The LEGENDS OF WESTERN CINEMA WEEK is an online celebration running from July 21 - 27. It is hosted by Heidi of Along the Brandywine, Olivia of Meanwhile, in Rivendell and Hamlette's Soliloquy.
1. Do you tolerate, like or love westerns?
That would be love. Part of it is the nostalgia of all the western television shows and movies I watched growing up. Part of it is my interest in history and historical fiction. Part of it is my admiration for the creativity in the movie-making.
2. What do you enjoy about them and, more broadly the west itself (e.g., the history, accompanying paraphernalia, etc.)?
One thing that draws me to the western is how malleable the genre is in that different filmmakers in different eras have used the history through which to see their own times. The 1950s had movies such as Silver Lode that took on McCarthyism. The jaded 1960s had the revisionist take on the venerable western. I find the perspectives fascinating.
3. What's the first western you remember watching?
I was crazy about The Adventures of Rin Tin Tin on television. It wasn't during the series initial run (1954-1959), but during the 1960s when it ran in syndication on local television. I imagine one of my first western movies would have been one of the Audie Murphy flicks which ran at the local theatre.
4. Who are your favorite western stars, the ones whose presence in a western will make you pick it up off the shelf?
Randolph Scott and George O'Brien will have my attention every time. Also, Henry Fonda who gave so many varied and wonderful performances in westerns throughout the decades of his career.
5. What's your favorite performance by an actress in a western?
The first performance that leaped to mind was Hope Emerson as Patience Hawley in Westward the Women. The more I thought of it, the more right it felt. Looking over the field of leading ladies, two disparate performances come to mind; Barbara Stanwyck as Vance Jeffords in The Furies and Kim Darby as Mattie Ross in True Grit.
6. What is your go-to western, the one you'll typically reach for?
Bend of the River is my comfort movie. When the sniffles are coming on, I like nothing better than to curl up on the couch with a hot beverage, a warm quilt and ponder the difference between apples and men. Or, as my daughter puts it, "How many bad guys have to bite the dust before you are comforted?"

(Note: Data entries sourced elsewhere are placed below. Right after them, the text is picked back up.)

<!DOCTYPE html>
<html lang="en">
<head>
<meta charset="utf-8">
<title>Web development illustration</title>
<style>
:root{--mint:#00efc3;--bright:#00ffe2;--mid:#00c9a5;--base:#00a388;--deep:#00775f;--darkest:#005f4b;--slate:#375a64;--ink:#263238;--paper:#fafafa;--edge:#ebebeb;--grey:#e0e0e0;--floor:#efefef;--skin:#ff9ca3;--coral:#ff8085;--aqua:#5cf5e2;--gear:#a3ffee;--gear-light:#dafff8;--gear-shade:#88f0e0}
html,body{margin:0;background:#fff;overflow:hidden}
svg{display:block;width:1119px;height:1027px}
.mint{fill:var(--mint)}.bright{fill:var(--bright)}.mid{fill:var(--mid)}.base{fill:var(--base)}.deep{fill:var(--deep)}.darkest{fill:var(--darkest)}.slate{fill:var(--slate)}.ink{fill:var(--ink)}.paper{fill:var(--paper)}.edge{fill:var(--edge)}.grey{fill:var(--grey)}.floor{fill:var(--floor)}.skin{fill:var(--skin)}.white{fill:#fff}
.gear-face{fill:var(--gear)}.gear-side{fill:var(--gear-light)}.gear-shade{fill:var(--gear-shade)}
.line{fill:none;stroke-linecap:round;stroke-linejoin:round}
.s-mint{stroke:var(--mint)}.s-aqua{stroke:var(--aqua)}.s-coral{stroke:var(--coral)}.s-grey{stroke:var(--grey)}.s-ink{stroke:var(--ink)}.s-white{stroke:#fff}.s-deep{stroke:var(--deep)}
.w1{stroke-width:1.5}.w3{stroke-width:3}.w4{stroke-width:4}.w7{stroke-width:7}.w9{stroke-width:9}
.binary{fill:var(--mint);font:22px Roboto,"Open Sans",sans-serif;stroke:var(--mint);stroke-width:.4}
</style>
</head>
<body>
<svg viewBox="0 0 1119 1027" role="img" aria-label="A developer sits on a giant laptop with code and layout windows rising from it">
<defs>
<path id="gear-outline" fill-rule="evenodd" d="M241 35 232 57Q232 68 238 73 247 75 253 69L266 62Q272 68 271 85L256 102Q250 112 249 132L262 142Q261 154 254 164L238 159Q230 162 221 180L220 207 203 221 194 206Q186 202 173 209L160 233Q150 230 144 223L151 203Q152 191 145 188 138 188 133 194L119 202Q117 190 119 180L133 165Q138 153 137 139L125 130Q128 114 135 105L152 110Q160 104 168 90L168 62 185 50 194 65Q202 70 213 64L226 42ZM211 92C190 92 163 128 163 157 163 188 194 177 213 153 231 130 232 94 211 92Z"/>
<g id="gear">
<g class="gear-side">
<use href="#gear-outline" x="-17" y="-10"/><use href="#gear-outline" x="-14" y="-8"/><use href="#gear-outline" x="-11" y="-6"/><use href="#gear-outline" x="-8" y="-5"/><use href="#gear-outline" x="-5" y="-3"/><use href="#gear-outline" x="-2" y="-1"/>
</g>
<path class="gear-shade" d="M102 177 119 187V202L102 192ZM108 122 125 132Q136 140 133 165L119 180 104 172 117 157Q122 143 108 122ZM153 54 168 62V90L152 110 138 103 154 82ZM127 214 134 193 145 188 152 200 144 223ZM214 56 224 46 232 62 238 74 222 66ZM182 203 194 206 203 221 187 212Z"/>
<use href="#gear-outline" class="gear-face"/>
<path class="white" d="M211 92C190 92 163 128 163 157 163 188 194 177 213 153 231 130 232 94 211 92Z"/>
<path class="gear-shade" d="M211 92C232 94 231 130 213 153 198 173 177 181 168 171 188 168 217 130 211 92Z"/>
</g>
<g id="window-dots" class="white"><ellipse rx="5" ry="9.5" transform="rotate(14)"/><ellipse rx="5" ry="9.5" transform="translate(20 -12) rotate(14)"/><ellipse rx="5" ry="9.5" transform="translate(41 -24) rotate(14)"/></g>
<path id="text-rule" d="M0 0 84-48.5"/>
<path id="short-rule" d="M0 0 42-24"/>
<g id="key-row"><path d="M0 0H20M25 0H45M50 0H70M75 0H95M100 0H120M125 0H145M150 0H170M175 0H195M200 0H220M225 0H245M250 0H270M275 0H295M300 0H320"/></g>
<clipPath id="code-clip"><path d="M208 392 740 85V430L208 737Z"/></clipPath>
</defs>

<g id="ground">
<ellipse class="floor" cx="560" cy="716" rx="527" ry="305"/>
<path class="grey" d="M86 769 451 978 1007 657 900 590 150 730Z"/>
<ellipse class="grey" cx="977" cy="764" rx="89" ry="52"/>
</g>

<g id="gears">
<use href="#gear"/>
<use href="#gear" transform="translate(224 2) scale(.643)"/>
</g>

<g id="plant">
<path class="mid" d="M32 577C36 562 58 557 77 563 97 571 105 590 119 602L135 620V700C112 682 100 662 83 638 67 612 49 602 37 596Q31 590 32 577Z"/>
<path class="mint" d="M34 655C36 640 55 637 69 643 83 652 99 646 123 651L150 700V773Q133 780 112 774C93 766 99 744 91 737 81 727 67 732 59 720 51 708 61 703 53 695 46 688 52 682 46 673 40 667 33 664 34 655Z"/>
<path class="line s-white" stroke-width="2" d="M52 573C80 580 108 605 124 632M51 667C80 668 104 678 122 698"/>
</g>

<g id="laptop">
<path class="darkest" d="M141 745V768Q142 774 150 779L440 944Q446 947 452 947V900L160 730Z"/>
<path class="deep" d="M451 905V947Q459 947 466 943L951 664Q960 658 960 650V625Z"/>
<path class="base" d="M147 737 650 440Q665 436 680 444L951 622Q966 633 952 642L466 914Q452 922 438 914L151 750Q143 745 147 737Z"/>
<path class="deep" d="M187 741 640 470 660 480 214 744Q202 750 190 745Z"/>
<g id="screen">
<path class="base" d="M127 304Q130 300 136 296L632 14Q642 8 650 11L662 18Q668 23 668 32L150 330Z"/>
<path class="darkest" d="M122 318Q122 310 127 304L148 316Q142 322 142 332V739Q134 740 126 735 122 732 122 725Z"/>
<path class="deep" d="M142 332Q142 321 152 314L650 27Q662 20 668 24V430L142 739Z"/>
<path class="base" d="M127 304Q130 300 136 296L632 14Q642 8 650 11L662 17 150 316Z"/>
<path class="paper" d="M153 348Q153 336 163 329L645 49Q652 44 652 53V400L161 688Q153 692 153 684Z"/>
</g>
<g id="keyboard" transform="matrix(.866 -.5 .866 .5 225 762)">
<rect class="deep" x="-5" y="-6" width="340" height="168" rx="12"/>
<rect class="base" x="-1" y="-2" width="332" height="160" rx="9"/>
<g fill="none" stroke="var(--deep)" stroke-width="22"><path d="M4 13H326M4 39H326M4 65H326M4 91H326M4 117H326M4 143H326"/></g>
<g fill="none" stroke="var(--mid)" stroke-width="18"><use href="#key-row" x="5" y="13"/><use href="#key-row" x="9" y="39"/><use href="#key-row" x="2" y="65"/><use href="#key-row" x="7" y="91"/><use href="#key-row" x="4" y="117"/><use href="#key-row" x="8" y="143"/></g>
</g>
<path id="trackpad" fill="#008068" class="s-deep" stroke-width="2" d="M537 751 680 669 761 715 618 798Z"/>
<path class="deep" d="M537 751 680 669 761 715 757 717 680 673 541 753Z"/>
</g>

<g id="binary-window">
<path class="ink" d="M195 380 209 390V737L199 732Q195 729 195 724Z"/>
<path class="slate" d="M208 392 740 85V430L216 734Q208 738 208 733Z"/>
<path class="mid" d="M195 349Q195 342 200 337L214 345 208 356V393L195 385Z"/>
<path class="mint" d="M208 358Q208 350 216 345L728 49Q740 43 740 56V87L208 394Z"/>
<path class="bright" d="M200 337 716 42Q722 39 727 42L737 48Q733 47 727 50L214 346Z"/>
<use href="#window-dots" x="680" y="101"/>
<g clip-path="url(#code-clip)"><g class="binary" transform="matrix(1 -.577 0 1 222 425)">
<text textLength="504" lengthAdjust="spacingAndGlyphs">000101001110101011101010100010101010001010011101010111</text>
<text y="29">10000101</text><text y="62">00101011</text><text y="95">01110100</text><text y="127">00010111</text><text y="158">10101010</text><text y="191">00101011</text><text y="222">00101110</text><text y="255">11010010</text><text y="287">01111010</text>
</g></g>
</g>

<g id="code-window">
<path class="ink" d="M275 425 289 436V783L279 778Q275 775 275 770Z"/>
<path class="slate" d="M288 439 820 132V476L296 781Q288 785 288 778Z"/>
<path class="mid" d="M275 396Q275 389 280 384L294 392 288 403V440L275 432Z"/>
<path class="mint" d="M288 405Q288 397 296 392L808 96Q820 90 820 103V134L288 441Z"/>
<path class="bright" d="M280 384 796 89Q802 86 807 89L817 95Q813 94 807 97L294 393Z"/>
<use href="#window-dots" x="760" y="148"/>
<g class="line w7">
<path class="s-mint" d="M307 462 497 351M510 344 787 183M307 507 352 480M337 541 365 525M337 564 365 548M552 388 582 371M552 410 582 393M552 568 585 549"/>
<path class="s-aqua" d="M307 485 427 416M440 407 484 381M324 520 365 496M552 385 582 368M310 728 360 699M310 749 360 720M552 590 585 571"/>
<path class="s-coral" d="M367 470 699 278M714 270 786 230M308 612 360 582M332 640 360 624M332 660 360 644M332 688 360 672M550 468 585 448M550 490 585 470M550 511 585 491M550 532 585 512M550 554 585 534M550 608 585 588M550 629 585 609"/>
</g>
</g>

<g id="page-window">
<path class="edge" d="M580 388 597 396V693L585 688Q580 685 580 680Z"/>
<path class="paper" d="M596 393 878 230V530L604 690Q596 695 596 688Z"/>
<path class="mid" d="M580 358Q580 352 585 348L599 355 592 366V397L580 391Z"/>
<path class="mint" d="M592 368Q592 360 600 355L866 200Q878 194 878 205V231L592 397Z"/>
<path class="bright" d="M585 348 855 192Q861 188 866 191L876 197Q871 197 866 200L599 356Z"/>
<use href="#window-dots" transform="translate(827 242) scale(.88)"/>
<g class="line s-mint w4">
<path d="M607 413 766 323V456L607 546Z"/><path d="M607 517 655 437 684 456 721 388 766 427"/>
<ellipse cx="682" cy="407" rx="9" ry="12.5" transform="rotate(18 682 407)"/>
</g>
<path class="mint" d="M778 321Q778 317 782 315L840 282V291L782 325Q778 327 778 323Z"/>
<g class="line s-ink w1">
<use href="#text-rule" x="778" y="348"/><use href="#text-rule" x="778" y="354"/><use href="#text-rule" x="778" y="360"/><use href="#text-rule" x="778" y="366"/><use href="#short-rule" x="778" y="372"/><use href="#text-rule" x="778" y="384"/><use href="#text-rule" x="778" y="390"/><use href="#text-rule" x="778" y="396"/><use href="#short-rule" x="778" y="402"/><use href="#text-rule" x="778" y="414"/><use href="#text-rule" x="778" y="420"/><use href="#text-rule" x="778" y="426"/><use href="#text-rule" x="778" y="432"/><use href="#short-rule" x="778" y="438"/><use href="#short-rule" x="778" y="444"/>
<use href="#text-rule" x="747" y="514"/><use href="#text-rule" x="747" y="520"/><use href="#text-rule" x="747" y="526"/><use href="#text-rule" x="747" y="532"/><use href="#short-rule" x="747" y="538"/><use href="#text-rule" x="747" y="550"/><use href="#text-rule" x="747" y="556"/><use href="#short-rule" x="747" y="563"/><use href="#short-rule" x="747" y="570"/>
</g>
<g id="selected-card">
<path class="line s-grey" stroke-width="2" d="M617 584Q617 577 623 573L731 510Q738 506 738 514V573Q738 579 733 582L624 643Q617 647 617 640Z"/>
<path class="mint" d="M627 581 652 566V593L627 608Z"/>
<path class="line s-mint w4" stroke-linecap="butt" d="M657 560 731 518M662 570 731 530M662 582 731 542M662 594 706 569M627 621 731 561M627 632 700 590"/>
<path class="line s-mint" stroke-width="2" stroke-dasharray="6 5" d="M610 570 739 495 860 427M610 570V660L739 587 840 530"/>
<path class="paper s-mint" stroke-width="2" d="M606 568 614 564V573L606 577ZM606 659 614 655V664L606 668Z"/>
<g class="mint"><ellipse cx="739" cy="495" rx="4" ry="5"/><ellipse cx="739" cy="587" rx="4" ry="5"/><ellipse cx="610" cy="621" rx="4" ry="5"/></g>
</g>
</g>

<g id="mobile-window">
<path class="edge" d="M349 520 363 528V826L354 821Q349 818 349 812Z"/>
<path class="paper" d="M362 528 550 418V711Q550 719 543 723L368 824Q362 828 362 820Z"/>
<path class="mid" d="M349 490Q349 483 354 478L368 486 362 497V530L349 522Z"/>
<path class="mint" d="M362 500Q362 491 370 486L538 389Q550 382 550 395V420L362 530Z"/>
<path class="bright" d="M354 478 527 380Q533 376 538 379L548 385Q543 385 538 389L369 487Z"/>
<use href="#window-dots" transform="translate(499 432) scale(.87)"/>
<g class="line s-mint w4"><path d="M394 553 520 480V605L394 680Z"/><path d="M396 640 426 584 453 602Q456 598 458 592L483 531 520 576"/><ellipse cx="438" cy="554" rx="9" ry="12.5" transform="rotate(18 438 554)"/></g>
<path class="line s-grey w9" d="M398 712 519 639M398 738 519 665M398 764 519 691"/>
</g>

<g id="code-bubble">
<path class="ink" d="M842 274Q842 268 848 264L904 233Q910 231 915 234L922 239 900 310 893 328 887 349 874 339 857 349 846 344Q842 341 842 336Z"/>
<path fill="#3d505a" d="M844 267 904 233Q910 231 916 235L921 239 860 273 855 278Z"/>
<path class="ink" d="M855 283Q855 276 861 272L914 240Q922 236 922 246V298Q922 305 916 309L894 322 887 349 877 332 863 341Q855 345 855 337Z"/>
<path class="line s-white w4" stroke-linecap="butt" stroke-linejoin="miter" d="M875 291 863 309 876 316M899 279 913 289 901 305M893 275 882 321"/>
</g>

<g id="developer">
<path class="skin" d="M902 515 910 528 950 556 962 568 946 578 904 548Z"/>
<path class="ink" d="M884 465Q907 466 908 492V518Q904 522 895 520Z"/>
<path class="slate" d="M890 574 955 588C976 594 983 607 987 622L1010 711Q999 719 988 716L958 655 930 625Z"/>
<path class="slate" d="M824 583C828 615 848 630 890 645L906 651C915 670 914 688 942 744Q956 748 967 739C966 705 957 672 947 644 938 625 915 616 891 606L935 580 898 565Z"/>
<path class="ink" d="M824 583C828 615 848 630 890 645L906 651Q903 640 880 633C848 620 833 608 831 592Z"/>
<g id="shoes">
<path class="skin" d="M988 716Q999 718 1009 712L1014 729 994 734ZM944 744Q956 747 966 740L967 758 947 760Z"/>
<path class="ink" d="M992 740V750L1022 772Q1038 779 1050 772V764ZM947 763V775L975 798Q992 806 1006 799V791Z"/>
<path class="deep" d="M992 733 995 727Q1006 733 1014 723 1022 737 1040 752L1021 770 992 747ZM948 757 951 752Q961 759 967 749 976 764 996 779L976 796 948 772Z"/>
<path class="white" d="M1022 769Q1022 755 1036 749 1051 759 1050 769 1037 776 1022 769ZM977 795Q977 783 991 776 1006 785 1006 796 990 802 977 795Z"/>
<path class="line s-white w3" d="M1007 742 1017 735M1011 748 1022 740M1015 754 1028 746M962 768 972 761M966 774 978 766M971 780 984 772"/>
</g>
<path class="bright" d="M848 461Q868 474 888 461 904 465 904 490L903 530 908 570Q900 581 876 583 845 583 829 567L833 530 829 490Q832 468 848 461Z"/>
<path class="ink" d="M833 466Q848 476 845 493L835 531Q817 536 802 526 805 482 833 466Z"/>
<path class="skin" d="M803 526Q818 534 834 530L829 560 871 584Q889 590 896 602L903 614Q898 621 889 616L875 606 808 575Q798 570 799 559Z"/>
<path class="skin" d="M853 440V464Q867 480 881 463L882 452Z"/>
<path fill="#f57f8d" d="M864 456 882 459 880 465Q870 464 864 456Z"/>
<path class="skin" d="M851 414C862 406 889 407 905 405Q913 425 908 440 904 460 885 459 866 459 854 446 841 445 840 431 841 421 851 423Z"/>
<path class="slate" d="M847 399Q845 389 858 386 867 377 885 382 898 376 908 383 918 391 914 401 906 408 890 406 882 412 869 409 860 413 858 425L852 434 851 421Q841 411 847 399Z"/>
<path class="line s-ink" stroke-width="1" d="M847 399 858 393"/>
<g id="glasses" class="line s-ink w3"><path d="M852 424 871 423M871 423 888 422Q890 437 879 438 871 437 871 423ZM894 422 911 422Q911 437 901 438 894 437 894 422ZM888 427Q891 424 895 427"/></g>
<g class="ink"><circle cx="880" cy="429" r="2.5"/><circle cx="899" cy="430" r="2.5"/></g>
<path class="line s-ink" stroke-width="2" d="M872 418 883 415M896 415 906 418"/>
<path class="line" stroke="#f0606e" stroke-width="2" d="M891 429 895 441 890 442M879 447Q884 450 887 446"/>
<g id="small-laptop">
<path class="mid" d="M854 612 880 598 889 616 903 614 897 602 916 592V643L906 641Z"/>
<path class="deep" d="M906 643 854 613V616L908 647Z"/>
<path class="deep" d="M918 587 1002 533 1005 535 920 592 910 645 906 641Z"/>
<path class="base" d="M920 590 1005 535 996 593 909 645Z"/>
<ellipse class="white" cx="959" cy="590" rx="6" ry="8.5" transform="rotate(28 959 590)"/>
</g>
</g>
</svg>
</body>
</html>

7. Do your family/friends share your interest in westerns, or are you a lone ranger (pun completely intended)?
My interest is shared, although not to what they sometimes deem my fanatical devotion. The hubby is not so much a fan, but he is learning. Before he met me he had never even seen Shane!
8. Pick one western to live inside for a week, and explain why you chose it.
Rio Grande for its rough and ready humor, deeply romantic heart, and so Ken Curtis and The Sons of the Pioneers can serenade me.
9. What are some of your favorite lines from western movies? Are there any you quote regularly?
"Well, maybe you shouldn't drink, then you'd have six bits when you need it."
- Brandon De Wilde to James Stewart in Night Passage, 1957
"Mac, you ever been in love?"
"No. I've been a bartender all me life."
- Henry Fonda and J. Farrell MacDonald in My Darling Clementine, 1946
"I saw you hit that poor man!"
"Yes, ma'am, just as hard as I could."
- Elisabeth Risdon and John Wayne in Tall in the Saddle, 1944
Regularly quoted just because it tickles the Irish in us is this Harry Carey Jr. line from Rio Grande: "Yeah, he called him the teacher's pet of a chuckle-headed Mick Sergeant. What's that mean, doc?"